I may not be a religious man, but on Wednesday night I was baptized in the bluegrass of the devout Dr. Ralph Stanley, as he and his Clinch Mountain Boys graced Austin. Taking the stage shortly after 8, the good doctor politely notified the audience that he had a mean case of laryngitis, and proceeded to sing a haunting acapella version of “O Death.” Despite his raspy vocals, the 85-year-old bluegrass legend sang well, and approval was evident by the thunderous applause of the crowd.
From that point on Stanley held a stoic position in the center of the stage, relinquishing the pickin’ duties to the current lineup of the Clinch Mountain Boys, understandable considering his age and health.
Almost as astonishing as the doctor’s age is his grandson, Nathan Stanley. Dressed to the nine’s in shimmering rhinestones, this 19 year old whippersnapper has no problem leading the charge as bandleader and playing a mean guitar. On the couple of songs where Ralph Stanley played the banjo, young Nathan calmly assisted his grandpa in nailing down the notes.
Images of sitting in a pew came to mind as the band cheerfully told the audience how much they love playing gospel music before launching in to the mountain hymn, “White Dove.” Spirits stayed lifted with the fiddle-driven bluegrass classic “Orange Blossom Special,” a fast number that had the crowd doing jigs to the music.
With black suit and greased back hair, grandson Nathan took on a Johnny Cash-like aura as he sang the eerily beautiful “Long Black Veil,” an almost Southern gothic tune that, when sung right, sends chills up your spine and brings tears to your eyes.
Age and health aside, Ralph Stanley was in good spirits, playing a classy host and taking requests from the audience. The band warmly accepted the requests, pickin’ through traditional bluegrass tunes like “In The Pines” and “Mountain Dew.” After a little over an hour Ralph Stanley and his Clinch Mountain Boys closed out the evening with the popular “Man of Constant Sorrow” (well known from the soundtrack of O’ Brother Where Art Thou).

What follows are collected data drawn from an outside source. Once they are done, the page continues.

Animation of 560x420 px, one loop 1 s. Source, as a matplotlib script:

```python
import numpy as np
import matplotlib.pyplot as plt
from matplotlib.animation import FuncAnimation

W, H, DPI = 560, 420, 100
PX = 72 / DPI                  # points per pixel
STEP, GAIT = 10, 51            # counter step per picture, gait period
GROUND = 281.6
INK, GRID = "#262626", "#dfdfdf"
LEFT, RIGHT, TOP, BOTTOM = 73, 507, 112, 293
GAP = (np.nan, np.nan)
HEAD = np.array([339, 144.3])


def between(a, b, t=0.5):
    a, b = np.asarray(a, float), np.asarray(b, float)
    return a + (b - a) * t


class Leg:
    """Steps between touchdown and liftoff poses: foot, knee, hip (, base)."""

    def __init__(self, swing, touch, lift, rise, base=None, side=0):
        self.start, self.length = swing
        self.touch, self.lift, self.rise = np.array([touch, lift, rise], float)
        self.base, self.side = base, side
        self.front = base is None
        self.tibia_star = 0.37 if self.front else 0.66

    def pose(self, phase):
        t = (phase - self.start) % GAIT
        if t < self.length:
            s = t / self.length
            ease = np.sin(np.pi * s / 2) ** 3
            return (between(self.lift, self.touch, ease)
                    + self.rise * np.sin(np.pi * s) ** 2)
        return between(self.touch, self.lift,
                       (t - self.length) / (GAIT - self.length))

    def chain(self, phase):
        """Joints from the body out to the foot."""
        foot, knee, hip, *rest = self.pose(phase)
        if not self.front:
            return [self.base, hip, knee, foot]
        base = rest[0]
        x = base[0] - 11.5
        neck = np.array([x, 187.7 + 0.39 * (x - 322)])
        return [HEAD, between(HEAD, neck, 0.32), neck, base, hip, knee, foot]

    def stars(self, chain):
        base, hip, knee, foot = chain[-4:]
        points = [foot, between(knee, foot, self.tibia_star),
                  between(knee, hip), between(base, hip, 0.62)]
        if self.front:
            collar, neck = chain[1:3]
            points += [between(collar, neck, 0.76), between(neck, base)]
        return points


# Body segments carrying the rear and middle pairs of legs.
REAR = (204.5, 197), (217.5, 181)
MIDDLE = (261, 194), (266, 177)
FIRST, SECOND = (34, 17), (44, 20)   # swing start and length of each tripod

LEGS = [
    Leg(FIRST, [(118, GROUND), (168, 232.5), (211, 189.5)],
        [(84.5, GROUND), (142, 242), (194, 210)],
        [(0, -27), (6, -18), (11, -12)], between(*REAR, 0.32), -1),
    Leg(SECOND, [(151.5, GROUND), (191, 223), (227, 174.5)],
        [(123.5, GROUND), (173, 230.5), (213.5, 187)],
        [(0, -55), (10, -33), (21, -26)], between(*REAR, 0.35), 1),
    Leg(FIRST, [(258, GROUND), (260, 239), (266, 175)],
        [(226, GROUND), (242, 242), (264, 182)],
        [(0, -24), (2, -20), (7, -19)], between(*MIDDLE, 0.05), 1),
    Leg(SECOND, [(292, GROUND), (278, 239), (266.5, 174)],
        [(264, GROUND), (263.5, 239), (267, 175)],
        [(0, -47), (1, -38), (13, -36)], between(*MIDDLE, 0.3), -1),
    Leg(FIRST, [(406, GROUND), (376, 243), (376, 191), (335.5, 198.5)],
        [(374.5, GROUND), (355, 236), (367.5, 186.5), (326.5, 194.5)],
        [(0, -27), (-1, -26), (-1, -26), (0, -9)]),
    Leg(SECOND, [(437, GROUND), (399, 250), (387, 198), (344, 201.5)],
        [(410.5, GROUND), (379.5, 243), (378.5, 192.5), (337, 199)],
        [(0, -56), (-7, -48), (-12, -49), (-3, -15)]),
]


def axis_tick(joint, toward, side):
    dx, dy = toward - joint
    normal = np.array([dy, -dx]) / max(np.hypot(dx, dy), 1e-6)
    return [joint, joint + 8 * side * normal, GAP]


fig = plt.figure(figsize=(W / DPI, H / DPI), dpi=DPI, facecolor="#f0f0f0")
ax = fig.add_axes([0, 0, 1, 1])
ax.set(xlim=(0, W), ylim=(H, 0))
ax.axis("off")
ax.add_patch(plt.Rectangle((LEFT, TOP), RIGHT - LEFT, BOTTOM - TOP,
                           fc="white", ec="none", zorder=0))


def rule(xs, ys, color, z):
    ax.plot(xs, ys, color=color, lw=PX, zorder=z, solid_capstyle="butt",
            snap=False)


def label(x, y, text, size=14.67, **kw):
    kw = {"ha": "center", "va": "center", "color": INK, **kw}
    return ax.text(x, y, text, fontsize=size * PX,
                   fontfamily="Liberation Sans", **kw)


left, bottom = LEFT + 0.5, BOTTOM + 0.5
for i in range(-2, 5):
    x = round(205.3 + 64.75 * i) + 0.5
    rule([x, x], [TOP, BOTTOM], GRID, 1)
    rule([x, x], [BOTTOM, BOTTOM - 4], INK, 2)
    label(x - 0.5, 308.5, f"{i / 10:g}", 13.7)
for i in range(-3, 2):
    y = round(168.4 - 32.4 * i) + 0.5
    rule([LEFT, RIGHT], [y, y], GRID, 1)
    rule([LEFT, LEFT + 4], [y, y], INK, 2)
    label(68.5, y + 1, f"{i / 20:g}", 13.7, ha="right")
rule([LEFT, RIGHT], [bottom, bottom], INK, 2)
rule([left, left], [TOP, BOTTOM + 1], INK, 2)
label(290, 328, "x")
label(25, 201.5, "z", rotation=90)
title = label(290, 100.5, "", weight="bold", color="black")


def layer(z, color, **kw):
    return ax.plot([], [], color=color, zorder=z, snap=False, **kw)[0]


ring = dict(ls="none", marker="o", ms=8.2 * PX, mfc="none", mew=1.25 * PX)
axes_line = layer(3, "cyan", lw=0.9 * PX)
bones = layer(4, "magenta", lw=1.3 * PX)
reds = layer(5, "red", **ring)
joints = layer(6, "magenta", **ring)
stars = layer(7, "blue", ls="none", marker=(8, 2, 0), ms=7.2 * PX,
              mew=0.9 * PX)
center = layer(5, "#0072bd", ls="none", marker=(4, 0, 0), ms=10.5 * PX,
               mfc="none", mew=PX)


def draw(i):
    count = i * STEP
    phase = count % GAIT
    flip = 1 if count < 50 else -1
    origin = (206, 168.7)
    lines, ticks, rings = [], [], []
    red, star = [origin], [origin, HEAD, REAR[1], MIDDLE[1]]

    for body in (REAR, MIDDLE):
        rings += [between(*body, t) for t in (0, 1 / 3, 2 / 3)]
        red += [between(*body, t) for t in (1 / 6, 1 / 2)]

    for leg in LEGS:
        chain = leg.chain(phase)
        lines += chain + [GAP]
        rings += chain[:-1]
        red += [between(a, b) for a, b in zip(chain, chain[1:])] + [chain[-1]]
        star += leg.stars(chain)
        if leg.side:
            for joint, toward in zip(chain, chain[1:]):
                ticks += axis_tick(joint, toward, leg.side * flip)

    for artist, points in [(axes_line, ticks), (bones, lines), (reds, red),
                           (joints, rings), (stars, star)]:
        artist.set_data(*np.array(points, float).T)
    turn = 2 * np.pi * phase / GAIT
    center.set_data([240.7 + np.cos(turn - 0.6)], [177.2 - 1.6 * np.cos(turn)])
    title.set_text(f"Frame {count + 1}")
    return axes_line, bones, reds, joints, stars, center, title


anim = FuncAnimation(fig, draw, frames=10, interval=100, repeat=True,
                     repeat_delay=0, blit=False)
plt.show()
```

Maybe he was channeling the lord himself, because the good Dr. Ralph Stanley appeared to get a sudden burst of energy as he picked up his banjo and humorously hinted at tossing it to the crowd like a true rock star. Regardless of religious choice, it was hard to leave Emo’s without feeling blessed to have seen one of the great figures in American music history. -Neil Ferguson